**Task prompt:** Scan the data for "rotate" and copy the lines it appears in.

**Records from a dataset:**
►
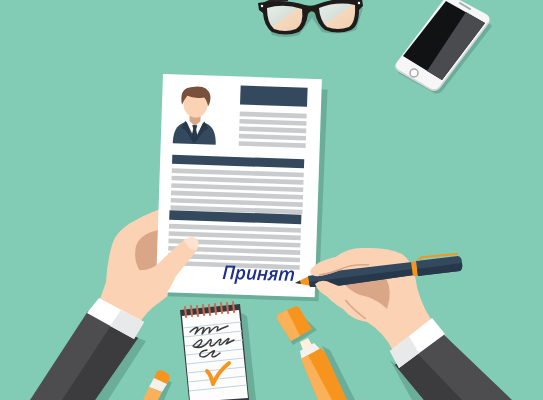
<!DOCTYPE html>
<html lang="ru">
<head>
<meta charset="utf-8">
<title>Резюме принято</title>
<style>
:root {
  --desk: #82ccb5;
  --shade: #6aae9a;
  --navy: #34495e;
  --navy-deep: #26384a;
  --grey: #c9cbcd;
  --paper: #ffffff;
  --skin: #fbd3b4;
  --skin-shade: #d9a688;
  --sleeve: #4d4d4f;
  --sleeve-dark: #3c3c3e;
  --orange: #f7941e;
  --orange-light: #fbb05a;
  --ink: #1c2f8c;
}
html, body { margin: 0; height: 100%; overflow: hidden; background: var(--desk); }
svg { display: block; width: 543px; height: 400px; }
.shade { fill: var(--shade); }
.paper { fill: var(--paper); }
.navy { fill: var(--navy); }
.navy-deep { fill: var(--navy-deep); }
.grey { fill: var(--grey); }
.skin { fill: var(--skin); }
.skin-shade { fill: var(--skin-shade); }
.sleeve { fill: var(--sleeve); }
.sleeve-dark { fill: var(--sleeve-dark); }
.orange { fill: var(--orange); }
.orange-light { fill: var(--orange-light); }
.verdict { font: italic 600 19px "Open Sans", "Noto Sans", sans-serif; fill: var(--ink); }
.scribble { fill: none; stroke: #3a3a3c; stroke-width: 1.4; stroke-linecap: round; stroke-linejoin: round; }
</style>
</head>
<body>
<svg viewBox="0 0 543 400" role="img" aria-label="Руки подписывают резюме на рабочем столе">
  <defs>
    <g id="text-line"><rect class="grey" width="132" height="4.6"/></g>
    <g id="text-block">
      <use href="#text-line"/>
      <use href="#text-line" y="7.4"/>
      <use href="#text-line" y="14.8"/>
      <use href="#text-line" y="22.2"/>
      <use href="#text-line" y="29.6"/>
      <use href="#text-line" y="37"/>
    </g>
    <linearGradient id="lens" x1="0" y1="0" x2="1" y2="1">
      <stop offset="0" stop-color="#e5f0ea"/>
      <stop offset=".48" stop-color="#d9dfd8"/>
      <stop offset=".5" stop-color="#f5d9bd"/>
      <stop offset="1" stop-color="#efcfae"/>
    </linearGradient>
  </defs>

  <rect width="543" height="400" fill="var(--desk)"/>

  <g id="glasses">
    <path class="shade" d="M262 10 L272 35 Q285 39 299 35 L312 18 L322 32 Q340 36 356 30 L363 8Z"/>
    <path d="M265 4 L276 -1 H288 M360 1 L348 -2 H336" fill="none" stroke="#2b2422" stroke-width="4"/>
    <path d="M258 3 Q283 -2 305 5 Q312 7 318 4 Q340 -4 362 -1 L363 6 L359 10 Q359 26 351 30 Q338 35 325 30 Q317 24 315 13 Q311 9 308 14 Q306 27 299 32 Q286 37 272 32 Q264 26 263 13 L259 10Z" fill="#1f1b1b"/>
    <path d="M267 8 Q284 3 302 9 Q304 24 296 29 Q285 33 274 29 Q267 23 267 8Z" fill="url(#lens)"/>
    <path d="M319 8 Q337 1 355 5 Q356 22 349 27 Q338 31 327 27 Q320 21 319 8Z" fill="url(#lens)"/>
    <circle cx="262" cy="6" r="1.2" fill="#fff"/><circle cx="359" cy="3" r="1.2" fill="#fff"/>
  </g>

  <g id="phone">
    <path class="shade" d="M398 73 L434 93 Q439 95 443 90 L492 26 L480 14Z"/>
    <path d="M445 -2 Q449 -6 454 -3 L486 14 Q492 18 488 24 L440 87 Q436 92 430 89 L399 71 Q393 67 397 62Z" fill="#f6f6f7"/>
    <path d="M395 66 Q396 69 399 71 L430 89 Q436 92 440 87 L489 22" fill="none" stroke="#cfd4d6" stroke-width="1.5"/>
    <path d="M446 1 L485 23 L442 80 L403 56Z" fill="#111214"/>
    <path d="M466 12 L485 23 L442 80 L427 71Z" fill="#4a4b4e"/>
    <path d="M460 3 L470 9" stroke="#a5a8ab" stroke-width="2" stroke-linecap="round"/>
    <circle cx="414" cy="73" r="4" fill="#fff" stroke="#a5a8ab" stroke-width="1.5"/>
  </g>

  <g id="left-arm">
    <path class="shade" d="M138 338 L146 341 L108 400 H92Z"/>
    <path class="skin" d="M170 206 Q152 211 136 220 Q116 230 112 245 Q107 262 106 282 L99 302 L138 326 Q146 311 160 302 L180 286 V210Z"/>
    <path class="skin-shade" d="M158 230 Q140 234 136 246 Q133 260 140 271 L160 268Z"/>
    <path class="sleeve" d="M88 311 L138 338 L95 400 H30Z"/>
    <path class="sleeve-dark" d="M112 324 L138 338 L95 400 H62Z"/>
    <path class="paper" d="M99 298 L144 322 L134 339 L87 313Z"/>
    <path d="M121 310 L144 322 L134 339 L110 326Z" fill="#e7e9ea"/>
  </g>

  <g id="resume" transform="translate(163 74) rotate(1.9)">
    <path class="shade" d="M155 10 L165 10 L163 222 H12 V214 H155Z"/>
    <rect class="paper" width="159" height="218"/>
    <g id="candidate">
      <path class="navy" d="M12 69 Q12 52 22 48 L33 45 L45 48 Q55 52 55 69Z"/>
      <path class="paper" d="M25 47 L33 43 L42 47 L34 64Z"/>
      <path class="skin-shade" d="M28 36 H39 V46 L33.500 51 L28 46Z"/>
      <path class="navy-deep" d="M31 50 H36 L35 54 L37 64 L33.500 68 L30 64 L32 54Z"/>
      <path class="navy-deep" d="M24 46 L20 53 L24 55 L33 68 L26 49Z M43 46 L47 53 L43 55 L34 68 L41 49Z"/>
      <ellipse class="skin" cx="33.500" cy="29" rx="12" ry="13.500"/>
      <path d="M20 30 Q16 13 30 12 Q45 9 48 20 Q49 26 46 31 Q45 25 42 22 Q32 24 25 21 Q22 25 20 30Z" fill="#79503c"/>
    </g>
    <rect class="navy" x="78" y="9" width="67" height="19"/>
    <g class="grey">
      <rect x="78" y="35" width="67" height="4.600"/>
      <rect x="78" y="42.400" width="67" height="4.600"/>
      <rect x="78" y="49.800" width="67" height="4.600"/>
      <rect x="78" y="57.200" width="67" height="4.600"/>
      <rect x="78" y="64.600" width="67" height="4.600"/>
    </g>
    <rect class="navy" x="12" y="80.500" width="132" height="9"/>
    <use href="#text-block" x="12" y="94"/>
    <rect class="navy" x="11" y="136" width="132" height="9.500"/>
    <use href="#text-block" x="11" y="149.500"/>
  </g>

  <text class="verdict" x="222" y="279" textLength="73" transform="rotate(1.500 222 279)">Принят</text>

  <g id="left-thumb">
    <path class="skin" d="M136 270 Q150 272 160 262 Q172 250 184 240 Q193 234 198 241 Q200 247 194 254 L176 276 Q170 291 158 303 L136 312Z"/>
    <path d="M184 240 Q193 234 198 241 Q199 245 196 250 Q188 250 184 240Z" fill="#fde3cf"/>
  </g>

  <g id="notepad">
    <path class="shade" d="M240 312 L247 316 L256 400 H246Z"/>
    <path d="M180 310 L240 304 L249 400 H189Z" fill="#34393d"/>
    <path d="M182 316 L239 310 L248 398 L190 402Z" fill="#fdfdfd"/>
    <path d="M183 328 L241 322 M184 337 L242 331 M185 346 L243 340 M186 355 L243 349 M187 364 L244 358 M187 373 L245 367 M188 382 L246 376 M189 391 L247 385" stroke="#c3d4df" stroke-width="1"/>
    <path d="M185 307 l1 10 M191 306 l1 10 M197 306 l1 10 M203 305 l1 10 M209 305 l1 10 M215 304 l1 10 M221 303 l1 10 M227 303 l1 10 M233 302 l1 10" stroke="#d8694f" stroke-width="2" stroke-linecap="round"/>
    <path class="scribble" d="M190 332 Q196 326 198 328 L195 334 Q202 326 204 328 L202 334 Q208 326 210 328 L209 333 Q216 325 218 327 L217 331 Q222 328 228 326"/>
    <path class="scribble" d="M193 346 Q202 337 202 341 Q199 348 194 347 Q203 349 208 342 Q212 337 211 342 Q208 348 214 345 Q221 337 221 340 Q217 347 222 344 Q229 337 229 339 L226 344 L234 340"/>
    <path class="scribble" d="M207 350 Q199 351 200 356 Q204 359 210 353 Q216 349 214 352 Q209 359 216 356 L220 353"/>
    <path d="M207 371 Q211 375 213 384 Q218 372 229 363" fill="none" stroke="var(--orange)" stroke-width="4" stroke-linecap="round" stroke-linejoin="round"/>
  </g>

  <g id="small-marker">
    <path class="shade" d="M163 380 L172 382 L164 400 H154Z"/>
    <path class="orange" d="M156 373 Q158 369 163 371 L167 373 Q171 376 169 380 L167 384 L154 378Z"/>
    <path d="M154 378 L167 384 L162 392 L149 387Z" fill="#f4f1ea"/>
    <path class="orange-light" d="M149 387 L162 392 L158 400 H143Z"/>
  </g>

  <g id="highlighter">
    <path class="shade" d="M305 318 L317 330 L293 345 L290 340Z M322 346 L330 350 L355 400 H346Z"/>
    <path class="orange" d="M277 319 Q276 315 280 313 L294 307 Q298 305 300 309 L312 329 L291 341Z"/>
    <path class="orange-light" d="M277 319 Q276 315 280 313 L287 310 L300 336 L291 341Z"/>
    <path d="M300 342 L308 338 L312 345 L303 350Z" fill="#fff1dc"/>
    <path d="M300 351 L314 343 L321 350 L302 361Z" fill="#f5f2ec"/>
    <path class="orange" d="M301 359 L321 348 L326 354 L347 400 H318Z"/>
    <path class="orange-light" d="M301 359 L308 355 L332 400 H318Z"/>
  </g>

  <g id="right-arm">
    <path class="shade" d="M398 366 L425 400 H412 L390 360Z"/>
    <path class="skin" d="M313 269 Q322 260 336 257 Q348 247 365 248 Q388 247 402 254 Q411 260 415 276 Q418 300 432 321 L394 352 Q383 331 367 322 Q352 320 343 309 Q329 301 321 289 Q311 280 313 269Z"/>
    <path class="skin-shade" d="M344 284 Q362 276 386 278 Q393 291 387 309 Q379 301 368 297 Q354 295 344 284Z"/>
    <path d="M321 288 Q334 290 344 298 Q351 308 366 319" fill="none" stroke="var(--skin-shade)" stroke-width="1.5"/>
    <path class="sleeve" d="M395 365 L441 332 L512 400 H424Z"/>
    <path class="sleeve-dark" d="M395 365 L415 351 L462 400 H424Z"/>
    <path class="paper" d="M390 351 L432 318 L445 334 L399 368Z"/>
    <path d="M390 351 L409 336 L419 353 L399 368Z" fill="#e7e9ea"/>
  </g>

  <g id="pen">
    <path class="orange" d="M295 283 L309 276 L311 286Z"/>
    <path class="navy-deep" d="M295 283 L300 280.500 L301 284Z"/>
    <path class="navy" d="M308 276 L335 271 L412 262 L414 275 L337 286 L310 287Z"/>
    <path class="navy-deep" d="M309 282 L413 269 L414 275 L337 286 L310 287Z"/>
    <path class="orange" d="M411 262 L416 261 L418 276 L413 276Z"/>
    <path class="navy" d="M416 261 L458 256 Q462 257 462 263 Q463 269 460 271 L418 276Z"/>
    <path class="navy-deep" d="M417 269 L462 263 Q463 269 460 271 L418 276Z"/>
    <path d="M419 260 Q420 257 424 257 L457 254" fill="none" stroke="var(--orange)" stroke-width="2" stroke-linecap="round"/>
  </g>

  <g id="right-fingers">
    <path class="skin" d="M311 269 Q319 260 336 257 Q349 249 366 249 Q388 248 393 257 Q388 267 368 265 Q350 264 339 270 Q324 277 315 276 Q308 274 311 269Z"/>
    <path d="M319 275 Q332 273 341 269 Q352 264 369 265" fill="none" stroke="var(--skin-shade)" stroke-width="1.5"/>
    <path class="skin" d="M315 284 Q322 278 331 283 Q345 288 351 294 Q348 302 338 300 Q320 296 315 284Z"/>
  </g>
</svg>
</body>
</html>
◄
**Exercise answer:**
  <g id="resume" transform="translate(163 74) rotate(1.9)">
  <text class="verdict" x="222" y="279" textLength="73" transform="rotate(1.500 222 279)">Принят</text>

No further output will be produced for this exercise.